Use a butane lighter or torch or a slow-burning wood match to light your cigar. If you use a match, wait for a moment or two before moving the cigar close to the flame to burn off the match stick’s initial chemicals like sulfur or phosphorous. You don’t want those or other chemicals to coat your cigar. Never use paper matches, gas lighters, or scented candles in lighting your cigar. A butane torch lighter is recommended if you smoke outside on a blustery day.

Achieving an even burn in lighting your cigar is the third skill you will acquire as you learn how to smoke a cigar. Some friends of mine prefer to light their cigar with cedarwood. It’s actually pretty easy to get some, since most cigar houses actually use cedar boxes in their packaging. So, next time you buy a box of cigars, break off a small piece of cedar wood from between the cigar layers, and use that in your next cigar session.

Experienced cigar aficionados recommend that you “toast” or “warm-up” your cigar first before actually lighting it. This is done by exposing the foot of the cigar close to the flame (about 2cm.) without actually touching it. Rotate slowly. This ensures that the exposed tobacco is ready once you light your cigar.

(Watch it in this How To Smoke A Cigar video).


After the cigar has been warmed sufficiently, it’s now time to light up. Put the cigar in your mouth at a 30 degrees to 45 degrees angle. Apply the flame just close enough to touch the foot of your cigar. Draw lightly on the cigar and rotate gently. Drawing too fast will oxidize the tobacco and give you a bitter taste. Although this will pass, but it’s an unnecessary hassle that can be avoided.

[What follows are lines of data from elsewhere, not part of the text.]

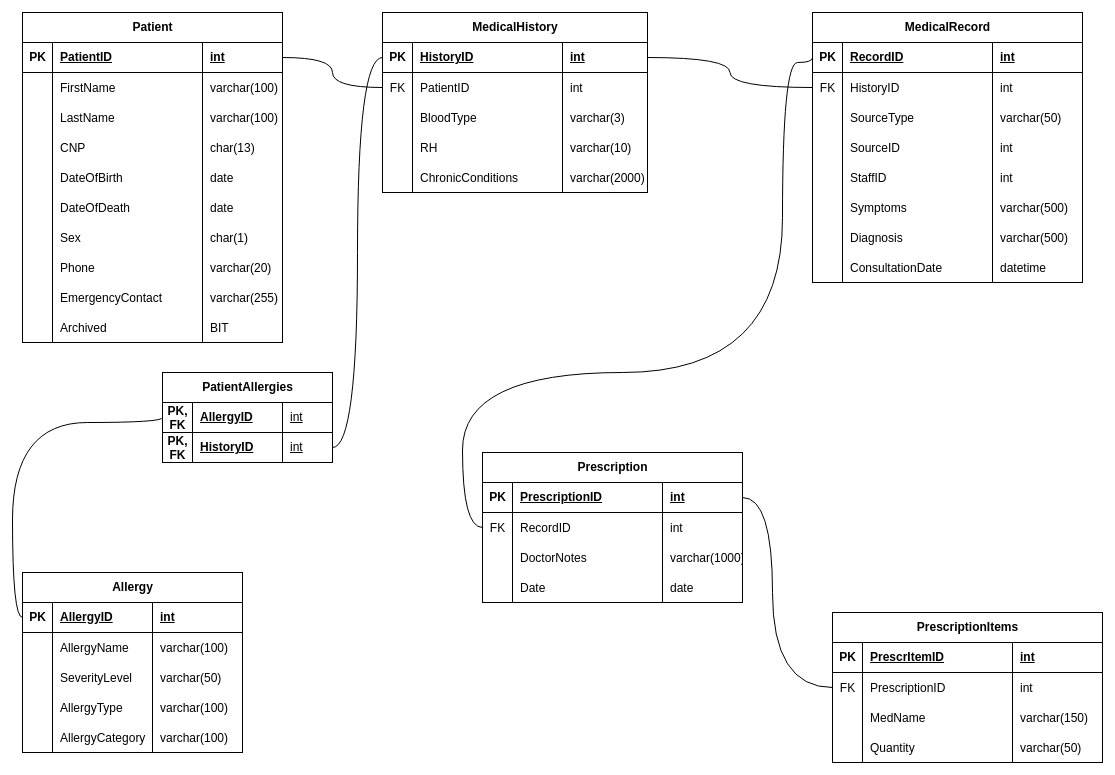
<!DOCTYPE html>
<html lang="en">
<head>
<meta charset="utf-8">
<title>Patient records schema</title>
<style>
:root { --ink: #000; --paper: #fff; }
* { box-sizing: border-box; margin: 0; padding: 0; }
html, body { width: 1115px; height: 775px; overflow: hidden; background: var(--paper); }
.diagram { position: relative; width: 1115px; height: 775px; color: var(--ink); font: 12px/14px "Liberation Sans", Arial, sans-serif; }
.relations { position: absolute; left: 0; top: 0; fill: none; stroke: var(--ink); stroke-width: 1; }
.entity { --field: 150px; position: absolute; border: 1px solid var(--ink); background: var(--paper); overflow: hidden; }
.entity h2 { height: 30px; border-bottom: 1px solid var(--ink); font-size: 12px; line-height: 29px; text-align: center; }
.row { display: grid; grid-template-columns: 30px var(--field) 1fr; height: 30px; }
.row span { display: flex; align-items: center; padding: 0 0 1px 7px; border-right: 1px solid var(--ink); white-space: nowrap; min-width: 0; }
.row span:first-child { justify-content: center; padding-left: 0; text-align: center; }
.row span:last-child { border-right: 0; }
.row.key { border-bottom: 1px solid var(--ink); font-weight: 700; }
.key span + span { text-decoration: underline; }
.row.joint span:first-child { white-space: normal; padding: 1px 2px 0; }
.row.joint span:last-child { font-weight: 400; }
#patient { left: 22px; top: 12px; width: 261px; height: 331px; }
#medical-history { left: 382px; top: 12px; width: 266px; height: 181px; }
#medical-record { left: 812px; top: 12px; width: 271px; height: 271px; }
#patient-allergies { --field: 90px; left: 162px; top: 372px; width: 171px; height: 91px; }
#allergy { --field: 100px; left: 22px; top: 572px; width: 221px; height: 181px; }
#prescription { left: 482px; top: 452px; width: 261px; height: 151px; }
#prescription-items { left: 832px; top: 612px; width: 271px; height: 151px; }
</style>
</head>
<body>
<main class="diagram">
  <section class="entity" id="patient">
    <h2>Patient</h2>
    <div class="row key"><span>PK</span><span>PatientID</span><span>int</span></div>
    <div class="row"><span></span><span>FirstName</span><span>varchar(100)</span></div>
    <div class="row"><span></span><span>LastName</span><span>varchar(100)</span></div>
    <div class="row"><span></span><span>CNP</span><span>char(13)</span></div>
    <div class="row"><span></span><span>DateOfBirth</span><span>date</span></div>
    <div class="row"><span></span><span>DateOfDeath</span><span>date</span></div>
    <div class="row"><span></span><span>Sex</span><span>char(1)</span></div>
    <div class="row"><span></span><span>Phone</span><span>varchar(20)</span></div>
    <div class="row"><span></span><span>EmergencyContact</span><span>varchar(255)</span></div>
    <div class="row"><span></span><span>Archived</span><span>BIT</span></div>
  </section>

  <section class="entity" id="medical-history">
    <h2>MedicalHistory</h2>
    <div class="row key"><span>PK</span><span>HistoryID</span><span>int</span></div>
    <div class="row"><span>FK</span><span>PatientID</span><span>int</span></div>
    <div class="row"><span></span><span>BloodType</span><span>varchar(3)</span></div>
    <div class="row"><span></span><span>RH</span><span>varchar(10)</span></div>
    <div class="row"><span></span><span>ChronicConditions</span><span>varchar(2000)</span></div>
  </section>

  <section class="entity" id="medical-record">
    <h2>MedicalRecord</h2>
    <div class="row key"><span>PK</span><span>RecordID</span><span>int</span></div>
    <div class="row"><span>FK</span><span>HistoryID</span><span>int</span></div>
    <div class="row"><span></span><span>SourceType</span><span>varchar(50)</span></div>
    <div class="row"><span></span><span>SourceID</span><span>int</span></div>
    <div class="row"><span></span><span>StaffID</span><span>int</span></div>
    <div class="row"><span></span><span>Symptoms</span><span>varchar(500)</span></div>
    <div class="row"><span></span><span>Diagnosis</span><span>varchar(500)</span></div>
    <div class="row"><span></span><span>ConsultationDate</span><span>datetime</span></div>
  </section>

  <section class="entity" id="patient-allergies">
    <h2>PatientAllergies</h2>
    <div class="row key joint"><span>PK, FK</span><span>AllergyID</span><span>int</span></div>
    <div class="row key joint"><span>PK, FK</span><span>HistoryID</span><span>int</span></div>
  </section>

  <section class="entity" id="allergy">
    <h2>Allergy</h2>
    <div class="row key"><span>PK</span><span>AllergyID</span><span>int</span></div>
    <div class="row"><span></span><span>AllergyName</span><span>varchar(100)</span></div>
    <div class="row"><span></span><span>SeverityLevel</span><span>varchar(50)</span></div>
    <div class="row"><span></span><span>AllergyType</span><span>varchar(100)</span></div>
    <div class="row"><span></span><span>AllergyCategory</span><span>varchar(100)</span></div>
  </section>

  <section class="entity" id="prescription">
    <h2>Prescription</h2>
    <div class="row key"><span>PK</span><span>PrescriptionID</span><span>int</span></div>
    <div class="row"><span>FK</span><span>RecordID</span><span>int</span></div>
    <div class="row"><span></span><span>DoctorNotes</span><span>varchar(1000)</span></div>
    <div class="row"><span></span><span>Date</span><span>date</span></div>
  </section>

  <section class="entity" id="prescription-items">
    <h2>PrescriptionItems</h2>
    <div class="row key"><span>PK</span><span>PrescrItemID</span><span>int</span></div>
    <div class="row"><span>FK</span><span>PrescriptionID</span><span>int</span></div>
    <div class="row"><span></span><span>MedName</span><span>varchar(150)</span></div>
    <div class="row"><span></span><span>Quantity</span><span>varchar(50)</span></div>
  </section>

  <svg class="relations" width="1115" height="775" viewBox="0 0 1115 775" aria-hidden="true">
    <path d="M282.5 57.5Q332.5 57.5 332.5 72.5Q332.5 87.5 382.5 87.5"/>
    <path d="M647.5 57.5Q730 57.5 730 72.5Q730 87.5 812.5 87.5"/>
    <path d="M332.5 447.5Q357.5 447.5 357.5 252.5Q357.5 57.5 382.5 57.5"/>
    <path d="M812.5 57.5Q812.5 62.5 797.5 62.5Q782.5 62.5 782.5 217.5Q782.5 372.5 622.5 372.5Q462.5 372.5 462.5 450Q462.5 527.5 482.5 527.5"/>
    <path d="M162.5 417.5Q162.5 422.5 87.5 422.5Q12.5 422.5 12.5 520Q12.5 617.5 22.5 617.5"/>
    <path d="M742.5 497.5Q772.5 497.5 772.5 592.5Q772.5 687.5 832.5 687.5"/>
  </svg>
</main>
</body>
</html>
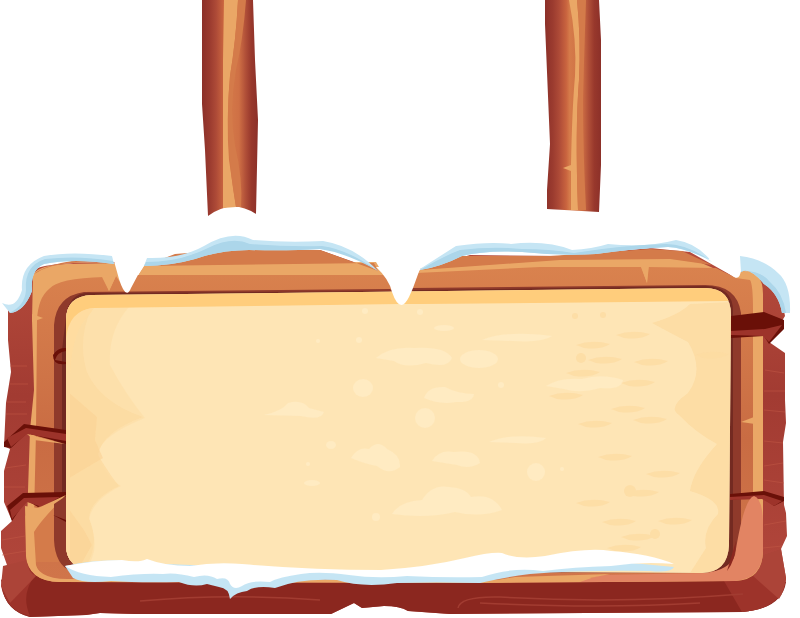
<!DOCTYPE html>
<html lang="en">
<head>
<meta charset="utf-8">
<title>Snowy wooden hanging sign</title>
<style>
:root{
  --snow:#fff;--ice:#c5e5f4;--ice-deep:#acd6ea;
  --bark:#ac4438;--bark-dark:#8b271f;--bark-mid:#9d332a;--crack:#6a1008;
  --wood:#d47b4a;--wood-deep:#c4683f;--wood-light:#eaa766;--rose:#e28463;
  --groove:#8f3a2b;--paper:#fee5b5;--paper-shade:#fddba2;--paper-glow:#ffebc2;--paper-edge:#ffcd7c;
}
html,body{margin:0;background:var(--snow)}
body{width:800px;height:618px;overflow:hidden}
svg{display:block}
.snow{fill:var(--snow)}.ice{fill:var(--ice)}.ice-deep{fill:var(--ice-deep)}
.bark{fill:var(--bark)}.bark-dark{fill:var(--bark-dark)}.bark-mid{fill:var(--bark-mid)}.crack{fill:var(--crack)}
.wood{fill:var(--wood)}.wood-deep{fill:var(--wood-deep)}.wood-light{fill:var(--wood-light)}.rose{fill:var(--rose)}
.groove{fill:var(--groove)}.paper{fill:var(--paper)}.shade{fill:var(--paper-shade)}.glow{fill:var(--paper-glow)}.edge{fill:var(--paper-edge)}
.grain{fill:none;stroke:#c35a47;stroke-width:1;opacity:.5}
</style>
</head>
<body>
<svg width="800" height="618" viewBox="0 0 800 618" role="img" aria-label="Blank wooden sign with snow, hanging from two posts">
  <defs>
    <linearGradient id="post-shade">
      <stop offset="0" stop-color="#8c3029"/><stop offset=".14" stop-color="#9b3b2f"/>
      <stop offset=".25" stop-color="#ad4a37"/><stop offset=".38" stop-color="#c9643f"/>
      <stop offset=".44" stop-color="#d57b4a"/><stop offset=".66" stop-color="#cf7045"/>
      <stop offset=".78" stop-color="#b04f38"/><stop offset=".88" stop-color="#98382c"/><stop offset="1" stop-color="#8c3029"/>
    </linearGradient>
    <linearGradient id="side-shade" x1="0" y1="0" x2="0" y2="1">
      <stop offset="0" stop-color="#b64c3c"/><stop offset=".4" stop-color="#a23b32"/><stop offset="1" stop-color="#b5493d"/>
    </linearGradient>
    <linearGradient id="inner-wood" x1="0" y1="0" x2="0" y2="1">
      <stop offset="0" stop-color="#d9824e"/><stop offset=".55" stop-color="#c96c43"/><stop offset="1" stop-color="#d0754a"/>
    </linearGradient>
    <clipPath id="paper-clip"><path d="M92 295L705 288Q731 288 731 315L729 545Q728 572 702 573L95 570Q66 570 66 545V320Q66 296 92 295Z"/></clipPath>
  </defs>

  <g id="posts">
    <path fill="url(#post-shade)" d="M202 0H253L255 60 258 120 256 214Q232 198 208 216L205 150 202 104Z"/>
    <path class="wood-light" d="M224 0H238Q236 40 230 76Q226 120 229 160L236 207 223 208V60Z"/>
    <path class="wood" d="M238 0H246Q243 40 236 70Q229 110 235 145Q243 180 241 207H236Q224 140 230 76Q236 40 238 0Z"/>
    <path fill="url(#post-shade)" d="M545 0H599L601 40V165L599 212 547 209V190L550 144 545 24Z"/>
    <path class="wood-light" d="M569 0H577Q581 40 579 80Q575 130 578 210H571V171L563 168 571 165Q572 110 575 76Q577 40 569 0Z"/>
    <path class="wood" d="M577 0H586Q584 60 583 100Q583 150 586 210H578Q575 130 579 80Q581 40 577 0Z"/>
  </g>

  <g id="frame">
    <path fill="url(#side-shade)" d="M8 308Q28 300 34 270Q44 262 115 262L127 293 146 264 232 250 320 250 382 272 401 304 420 270 470 255 560 256 650 248 690 252 736 278 757 262 779 285 785 316 769 342 785 353V400L786 423 783 442 784 505 786 513 787 536 781 549 786 578Q783 609 742 612L450 614 408 611Q400 606 384 606L362 608 354 603 331 614H135L100 613 86 615 30 617Q6 611 1 586L7 565 1 548V531L12 521 4 502V471L10 449 4 446 6 403 11 372 8 340Z"/>
    <g class="grain">
      <path d="M10 366H27M9 384H28M7 402H26M6 414H27M5 468L26 465M4 487H25M2 540L25 536M2 555L26 551M5 568L27 563"/>
      <path d="M765 370L784 373M764 391H785M764 410L785 412M764 441L783 443M764 466L783 463M764 480L784 483M764 525L786 521M763 548L782 546M762 563L782 567"/>
    </g>
    <path class="bark-dark" d="M2 588Q6 611 30 617L86 615 100 613 135 614H331L354 603 362 608 384 606Q400 606 408 611L450 614 742 612Q782 609 786 582L760 566 728 581 480 583 60 582 35 571Z"/>
    <path class="bark-mid" d="M2 587Q6 611 30 616Q20 594 36 574L60 582 78 582Q46 577 27 560L1 580ZM786 578Q783 609 742 612L724 581 763 560Z"/>
    <path class="bark" d="M3 566L27 560Q28 573 36 576L10 603 1 586ZM763 555L781 549 786 578Q784 592 779 599L752 575Z"/>
    <path fill="none" stroke="#a23c31" stroke-width="1.5" d="M140 601Q230 593 320 600M458 608Q460 596 500 597Q620 604 743 594M480 603Q600 609 700 603"/>
    <path class="wood-light" d="M33 274Q40 265 66 264L117 263 127 293 146 263 376 262 401 304 421 268 560 259 690 258 736 278 742 270Q763 270 763 294V550Q763 580 735 581L480 583 60 582Q27 582 26 552L30 430 34 390 32 320Z"/>
    <path fill="url(#inner-wood)" d="M49 289Q58 278 104 277L109 291 116 276 127 293 137 275 386 275 401 304 416 273 540 267 641 267 647 283 648 267 716 268 736 278 750 280Q753 284 753 310V545Q752 573 728 574L510 580 70 579Q36 580 33 558L36 432 37 320Q38 298 49 289Z"/>
    <path class="wood" d="M38 272Q55 260 110 263L112 257Q50 260 32 275ZM144 266L175 254 240 249 320 250 378 271 374 263ZM420 270L461 256 550 256 650 249 682 251 712 265 670 259 560 260Z"/>
    <path class="wood-light" d="M102 277L109 291 116 276ZM641 266L647 283 649 266ZM32 314L43 318 32 322ZM754 417L741 422 755 424Z"/>
    <path class="groove" d="M84 292L390 289 401 298 412 288 705 285Q737 285 741 313L741 530Q741 560 726 573L85 572Q53 567 54 540V325Q56 296 84 292Z"/>
    <path fill="#732a21" d="M66 317Q69 291 92 293L389 291 401 299 414 290 706 286Q734 287 733 313V545Q733 568 727 571L68 558 62 530V350Z"/>
  </g>

  <g id="cracks">
    <path class="crack" d="M4 442L24 424 66 430V444L27 433 11 448 4 447Z"/>
    <path class="bark-mid" d="M7 438L26 428 66 434V441L27 434 11 447Z"/>
    <path class="wood-light" d="M27 434L65 444 34 440Z"/>
    <path class="crack" d="M7 506L23 493 66 492V498L38 507 26 500 12 521Z"/>
    <path class="bark-mid" d="M10 510L24 498 60 497 42 507 27 502 12 519Z"/>
    <path class="wood" d="M25 516L65 497V562H27Z"/>
    <path class="wood-light" d="M25 506L38 508 66 495Q41 520 34 532L36 565Q40 580 65 580L60 582Q28 581 26 556Z"/>
    <path class="groove" d="M54 504L66 496V565L72 572Q55 565 54 540Z"/>
    <path class="crack" d="M53 355Q58 347 66 348V351Q57 352 55 360L66 362V364Q53 366 53 355ZM53 515L66 520V522Z"/>
    <path class="crack" d="M731 316L764 312 784 320V329L769 344 764 336 731 338Z"/>
    <path class="bark-mid" d="M731 331L765 329 782 325 769 342 763 336 731 335Z"/>
    <path class="crack" d="M730 494L764 491 784 497V501L774 506 762 497 730 500Z"/>
    <path class="bark-mid" d="M730 497L764 495 782 501 774 506 762 499 730 500Z"/>
    <path class="rose" d="M735 555Q744 498 754 496Q763 499 763 525V551Q762 579 735 581L580 582 600 575 705 573Q730 570 735 555Z"/>
    <path class="wood-light" d="M480 583L515 577 610 574 580 580Z"/>
    <path class="bark-dark" d="M727 571L736 541Q736 560 727 571Z"/>
  </g>

  <g id="paper" clip-path="url(#paper-clip)">
    <path class="paper" d="M60 280H740V580H60Z"/>
    <path class="shade" opacity=".5" d="M66 307L130 306Q108 330 110 365Q126 395 145 418Q102 435 98 453Q103 475 121 486Q92 500 89 520Q102 550 85 570H66Z"/>
    <path class="shade" opacity=".8" d="M66 307L92 307Q77 340 87 372Q100 402 143 417Q102 432 98 455Q110 475 119 486Q90 500 89 518Q100 545 86 566H66Z"/>
    <path fill="#fcd294" opacity=".6" d="M66 390L97 417 95 440 103 458 66 480ZM66 505L84 530 92 545 78 570H66Z"/>
    <path class="shade" opacity=".8" d="M731 302L690 304Q679 315 652 323Q674 335 688 342Q705 370 688 393Q667 408 679 415Q696 433 717 444Q693 470 690 491Q721 500 718 514Q702 530 706 548L690 573H731Z"/>
    <path class="edge" d="M60 280H740V301L420 304 401 304 94 308Q75 309 68 330L66 340Z"/>
    <path fill="#ffdca0" d="M66 340Q68 310 94 308L90 314Q72 330 70 375V560H66Z"/>
    <g class="glow">
      <path d="M376 358Q390 346 414 348Q445 346 452 358Q448 369 426 363Q405 369 394 361ZM424 398Q428 386 445 387Q458 394 474 394Q473 403 456 402Q440 405 424 398ZM264 415Q282 411 288 403Q302 399 309 408L324 412Q321 421 301 416ZM546 386Q560 377 582 379Q602 373 623 380Q622 390 600 388Q579 394 564 389ZM351 458Q358 446 369 449Q378 439 387 449Q401 455 400 467Q389 476 377 466Q365 464 351 458ZM432 461Q439 449 454 452Q478 449 480 463Q469 470 457 465ZM392 514Q400 501 422 500Q432 484 449 487Q466 488 471 497Q493 493 502 510Q480 518 455 512Q427 519 392 514ZM489 442Q510 433 546 438Q540 445 516 443ZM482 340Q505 330 552 336Q542 343 513 341Z"/>
      <ellipse cx="479" cy="359" rx="19" ry="9"/><circle cx="425" cy="418" r="10"/><ellipse cx="363" cy="388" rx="10" ry="9"/><circle cx="536" cy="472" r="9"/>
      <ellipse cx="331" cy="445" rx="5" ry="4"/><ellipse cx="312" cy="483" rx="8" ry="3"/><ellipse cx="444" cy="328" rx="10" ry="3"/><circle cx="365" cy="311" r="3"/><circle cx="420" cy="312" r="3"/><circle cx="359" cy="340" r="3"/><circle cx="501" cy="385" r="3"/><circle cx="376" cy="517" r="4"/><circle cx="308" cy="464" r="2"/><circle cx="562" cy="469" r="2"/><circle cx="318" cy="341" r="2"/>
    </g>
    <g class="shade" opacity=".75">
      <path id="fleck" d="M616 335Q632 329 650 334Q641 340 624 338Z"/>
      <use href="#fleck" x="-28" y="25"/><use href="#fleck" x="18" y="27"/><use href="#fleck" x="-50" y="38"/><use href="#fleck" x="5" y="48"/><use href="#fleck" x="-67" y="61"/><use href="#fleck" x="-5" y="74"/><use href="#fleck" x="-38" y="89"/><use href="#fleck" x="17" y="85"/><use href="#fleck" x="-18" y="122"/><use href="#fleck" x="30" y="139"/><use href="#fleck" x="-40" y="168"/><use href="#fleck" x="9" y="158"/><use href="#fleck" x="-14" y="187"/><use href="#fleck" x="42" y="186"/><use href="#fleck" x="5" y="202"/><use href="#fleck" x="-9" y="213"/><use href="#fleck" x="79" y="20"/><use href="#fleck" x="-40" y="10"/>
      <circle cx="575" cy="316" r="3"/><circle cx="603" cy="315" r="3"/><circle cx="630" cy="491" r="6"/><circle cx="581" cy="358" r="5"/><circle cx="655" cy="534" r="5"/>
    </g>
  </g>

  <g id="top-snow">
    <path class="ice" d="M2 303Q16 310 22 290Q20 265 44 256Q72 251 112 256L114 264Q73 258 44 264Q30 270 32 291Q24 312 10 313Z"/>
    <path class="ice-deep" d="M9 313Q25 306 26 290Q24 266 45 259Q78 255 113 261L114 264Q73 258 44 264Q30 270 32 291Q24 312 9 313Z"/>
    <path class="ice" d="M147 258Q181 259 204 246Q232 229 253 240Q288 243 323 241Q354 246 378 271Q347 251 320 249Q289 251 249 250Q220 250 195 259Q170 266 144 266Z"/>
    <path class="ice-deep" d="M146 262Q180 262 208 248Q232 236 250 244Q289 247 322 246Q347 249 378 271Q347 253 320 249Q289 251 249 250Q220 250 195 259Q170 266 144 266Z"/>
    <path class="ice" d="M420 269Q445 253 456 246Q490 241 511 244Q546 240 572 250Q592 249 608 244Q646 248 676 240Q697 243 712 262Q690 249 668 247Q630 249 596 254Q560 256 522 252Q486 250 462 256Q440 267 420 270Z"/>
    <path class="ice-deep" d="M420 270Q444 256 460 250Q493 246 522 249Q549 249 574 253Q623 245 666 244Q686 244 708 259Q682 247 668 247Q630 249 596 254Q560 256 522 252Q486 250 462 256Q440 267 420 270Z"/>
    <path class="snow" d="M112 254L119 279Q126 301 131 288L139 273 148 255ZM376 267Q389 279 392 292Q400 315 409 297L413 288 421 266ZM708 259L734 277Q740 280 741 270L741 256Z"/>
    <path class="ice" d="M740 256Q764 259 778 273Q791 284 790 313H782Q779 294 764 284Q750 267 741 272Z"/>
    <path class="ice-deep" d="M741 271Q761 270 770 282Q783 293 786 313H782Q779 294 764 284Q750 267 741 272Z"/>
  </g>

  <g id="bottom-snow">
    <path class="ice" d="M65 566Q108 557 142 563L240 567 370 572 480 563 600 560 674 567Q671 573 650 571Q580 570 530 574Q500 578 480 583Q435 582 397 583Q362 588 337 580Q300 578 275 588Q256 585 247 591Q236 592 230 599Q229 588 219 587L207 584Q194 588 179 582Q140 583 111 581Q84 584 73 578Z"/>
    <path class="snow" d="M65 566Q95 560 122 560Q139 563 147 559Q165 566 190 566Q214 562 242 564Q309 570 381 570Q428 567 465 558Q490 552 502 553Q518 560 545 556Q588 547 611 551Q651 554 674 564Q644 561 611 566Q574 567 543 571Q510 567 482 577Q446 578 407 576Q376 579 349 575Q320 571 301 574Q279 577 270 582Q250 580 242 586Q234 591 230 584Q228 576 217 579Q208 573 194 577Q175 572 163 574Q141 573 111 577Q80 576 65 566Z"/>
  </g>
</svg>
</body>
</html>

Continue drawing on your cigar and rotating it until you achieve an even burn, and the draw is easier and smoother. You’re almost done with the preliminaries in learning how to smoke a cigar. Put out the flame and inspect the burning foot of your cigar. I sometimes blow very softly on the glowing end to make sure that it’s burning evenly. Now that you have a lighted cigar, go ahead and smoke it. Indulge.